RUBBING: Usually manifests as light surface marks on a book cover or dust jacket, caused by rubbing against other books or objects.

RUBBING ALCOHOL: Can be either isopropyl alcohol or ethanol based liquids which are very good for cleaning non-porous surfaces. A popular UK version is surgical spirit. Always research carefully before using such products on your books.

SEALED: Refers to a book which, when published, was enclosed in a sealed covering (usually clear polythene/plastic).

SHAKEN: A book who’s pages are coming loose from the spine but is still intact.

SHELF WEAR or SHELFWEAR: Usually fairly light wear which results from storing a book on a shelf. It frequently affects the bottom edges and corners and is the result of sliding a book into place. Conversely, the top of the spine may be affected from withdrawing a book from a shelf.

SUNNED or SUNNING: Often effects book spines, sometime the covers, and is the result of direct sunlight, which causes fading.

TANNING: This affects the pages of a book when the paper takes on a yellow/brown hue. It is often more apparent on the endpapers and page extremities.

TEARS/TORN: Self explanatory, usually referring to the dust jacket or pages. Sellers will normally give some idea of the length of any tears.

TIGHT: This refers to the binding of a book, usually new, and indicates that the book pages will not lay flat when the book is opened.

TIPPED-IN: Usually refers to a print but can include text pages. The term is used when a page is printed seperately from the main book and then added - usually to a blank page which had been bound in.

TRIMMED: Suggests the pages have been trimmed and are now smaller than when the book was first published.

TRUE 1ST EDITION: The first print run of a first edition: 1st edition 2nd impression, or 2nd printing, is still a 1st edition, but not a true 1st edition.

UNOPENED: The pages are still joined, usually along one edge.

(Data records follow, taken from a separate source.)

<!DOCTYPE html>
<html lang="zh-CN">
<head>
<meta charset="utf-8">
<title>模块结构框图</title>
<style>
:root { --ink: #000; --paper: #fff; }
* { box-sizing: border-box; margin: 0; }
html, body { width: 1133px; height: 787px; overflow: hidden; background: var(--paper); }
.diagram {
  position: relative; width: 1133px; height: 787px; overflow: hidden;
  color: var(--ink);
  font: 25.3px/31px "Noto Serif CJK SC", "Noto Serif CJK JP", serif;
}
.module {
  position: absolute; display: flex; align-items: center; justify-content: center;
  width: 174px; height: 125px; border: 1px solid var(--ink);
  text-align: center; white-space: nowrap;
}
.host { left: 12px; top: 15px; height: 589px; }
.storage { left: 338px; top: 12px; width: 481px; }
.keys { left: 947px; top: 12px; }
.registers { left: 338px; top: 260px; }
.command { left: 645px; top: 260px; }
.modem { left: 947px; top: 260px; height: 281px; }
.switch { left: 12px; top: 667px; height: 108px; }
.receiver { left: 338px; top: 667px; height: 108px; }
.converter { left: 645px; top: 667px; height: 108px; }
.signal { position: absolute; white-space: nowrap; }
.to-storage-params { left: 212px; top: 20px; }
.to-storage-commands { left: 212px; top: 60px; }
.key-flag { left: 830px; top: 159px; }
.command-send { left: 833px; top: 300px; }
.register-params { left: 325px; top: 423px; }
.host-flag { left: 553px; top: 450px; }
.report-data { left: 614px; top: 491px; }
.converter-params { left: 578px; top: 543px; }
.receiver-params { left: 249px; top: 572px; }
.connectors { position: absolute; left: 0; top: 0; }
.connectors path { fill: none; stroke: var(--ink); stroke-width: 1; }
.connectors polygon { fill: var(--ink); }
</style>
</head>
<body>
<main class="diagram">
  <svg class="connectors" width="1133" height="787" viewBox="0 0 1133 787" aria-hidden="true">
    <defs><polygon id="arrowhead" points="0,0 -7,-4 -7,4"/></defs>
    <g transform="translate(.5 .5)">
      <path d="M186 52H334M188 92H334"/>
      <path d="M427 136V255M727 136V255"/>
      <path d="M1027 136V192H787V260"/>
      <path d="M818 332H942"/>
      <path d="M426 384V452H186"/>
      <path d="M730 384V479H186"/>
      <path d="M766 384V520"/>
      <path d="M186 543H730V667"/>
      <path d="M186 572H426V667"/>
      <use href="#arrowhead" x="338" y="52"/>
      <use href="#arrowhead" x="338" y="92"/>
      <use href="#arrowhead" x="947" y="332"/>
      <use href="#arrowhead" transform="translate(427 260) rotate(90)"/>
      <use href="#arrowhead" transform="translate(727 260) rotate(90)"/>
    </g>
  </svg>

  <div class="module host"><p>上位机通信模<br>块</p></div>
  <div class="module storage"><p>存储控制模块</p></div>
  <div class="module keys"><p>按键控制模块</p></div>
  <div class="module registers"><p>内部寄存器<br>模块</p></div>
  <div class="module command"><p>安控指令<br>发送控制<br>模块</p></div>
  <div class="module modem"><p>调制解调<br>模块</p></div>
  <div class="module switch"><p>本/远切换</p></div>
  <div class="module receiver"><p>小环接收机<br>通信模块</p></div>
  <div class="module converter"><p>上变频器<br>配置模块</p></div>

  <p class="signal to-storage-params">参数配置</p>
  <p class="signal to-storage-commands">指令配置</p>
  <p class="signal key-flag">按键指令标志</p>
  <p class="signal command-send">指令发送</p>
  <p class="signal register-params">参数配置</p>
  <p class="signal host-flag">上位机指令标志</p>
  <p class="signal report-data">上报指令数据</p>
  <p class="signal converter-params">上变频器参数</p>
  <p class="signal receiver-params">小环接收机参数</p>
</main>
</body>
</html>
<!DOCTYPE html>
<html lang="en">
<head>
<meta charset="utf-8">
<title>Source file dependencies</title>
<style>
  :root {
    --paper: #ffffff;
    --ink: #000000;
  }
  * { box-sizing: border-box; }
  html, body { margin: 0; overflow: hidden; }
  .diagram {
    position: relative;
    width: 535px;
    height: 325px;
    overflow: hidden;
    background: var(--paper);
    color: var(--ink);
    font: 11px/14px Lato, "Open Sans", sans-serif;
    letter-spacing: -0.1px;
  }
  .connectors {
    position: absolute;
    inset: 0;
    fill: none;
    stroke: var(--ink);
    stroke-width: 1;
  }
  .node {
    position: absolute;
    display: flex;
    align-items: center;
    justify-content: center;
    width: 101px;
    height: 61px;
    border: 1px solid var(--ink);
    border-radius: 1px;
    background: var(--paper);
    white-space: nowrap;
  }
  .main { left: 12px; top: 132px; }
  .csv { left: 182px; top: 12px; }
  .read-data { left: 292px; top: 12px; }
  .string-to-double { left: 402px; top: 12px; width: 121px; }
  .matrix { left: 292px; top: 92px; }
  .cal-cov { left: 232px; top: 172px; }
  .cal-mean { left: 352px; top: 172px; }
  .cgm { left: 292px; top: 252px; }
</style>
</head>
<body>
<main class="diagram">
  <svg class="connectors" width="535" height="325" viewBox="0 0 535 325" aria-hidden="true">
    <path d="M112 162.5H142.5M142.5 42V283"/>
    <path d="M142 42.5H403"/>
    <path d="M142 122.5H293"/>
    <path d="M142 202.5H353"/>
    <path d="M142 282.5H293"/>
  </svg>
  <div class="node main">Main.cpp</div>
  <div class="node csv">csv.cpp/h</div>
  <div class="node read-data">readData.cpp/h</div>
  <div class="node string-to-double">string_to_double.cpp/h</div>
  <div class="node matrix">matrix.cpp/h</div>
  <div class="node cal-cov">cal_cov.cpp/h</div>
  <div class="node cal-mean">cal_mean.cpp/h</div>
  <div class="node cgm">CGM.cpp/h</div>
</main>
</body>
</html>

UNTRIMMED: Some older books have one, two or three edges which are uneven. These are untrimmed pages and should be left as they are.

UV RESISTANT COVER: Usually polyester or polypropylene and also known as Archival Covers. These are clear covers which can be used to protect a book cover or jacket.

VANITY PUBLISHING: A service offered by some publishers whereby a book can be published provided the writer pays all costs.

VULCANISED RUBBER SPONGE: Made from natural rubber these are used to clean dust and dirt from books and many other fragile items.

WATER STAINED: Water stains are usually more widespread than damp stains and will likely affect large parts of the cover or pages of a book.

WOODCUTS: A process frequently used to illustrated books. The process requires the artist to carve the image into a wood block from which it is printed.

WORKING COPY: Similar to a reading copy, hence in poor condition. Such a book will normally have been used by a scholar or person working on a project, and will likely have many annotations, underlining etc.

WORMING/WORMHOLES: Bookworms are something of a scourge for collectors. Often caused by the larvae of beetles or insects such as silverfish, wormholes are small holes in the pages or cover of a book.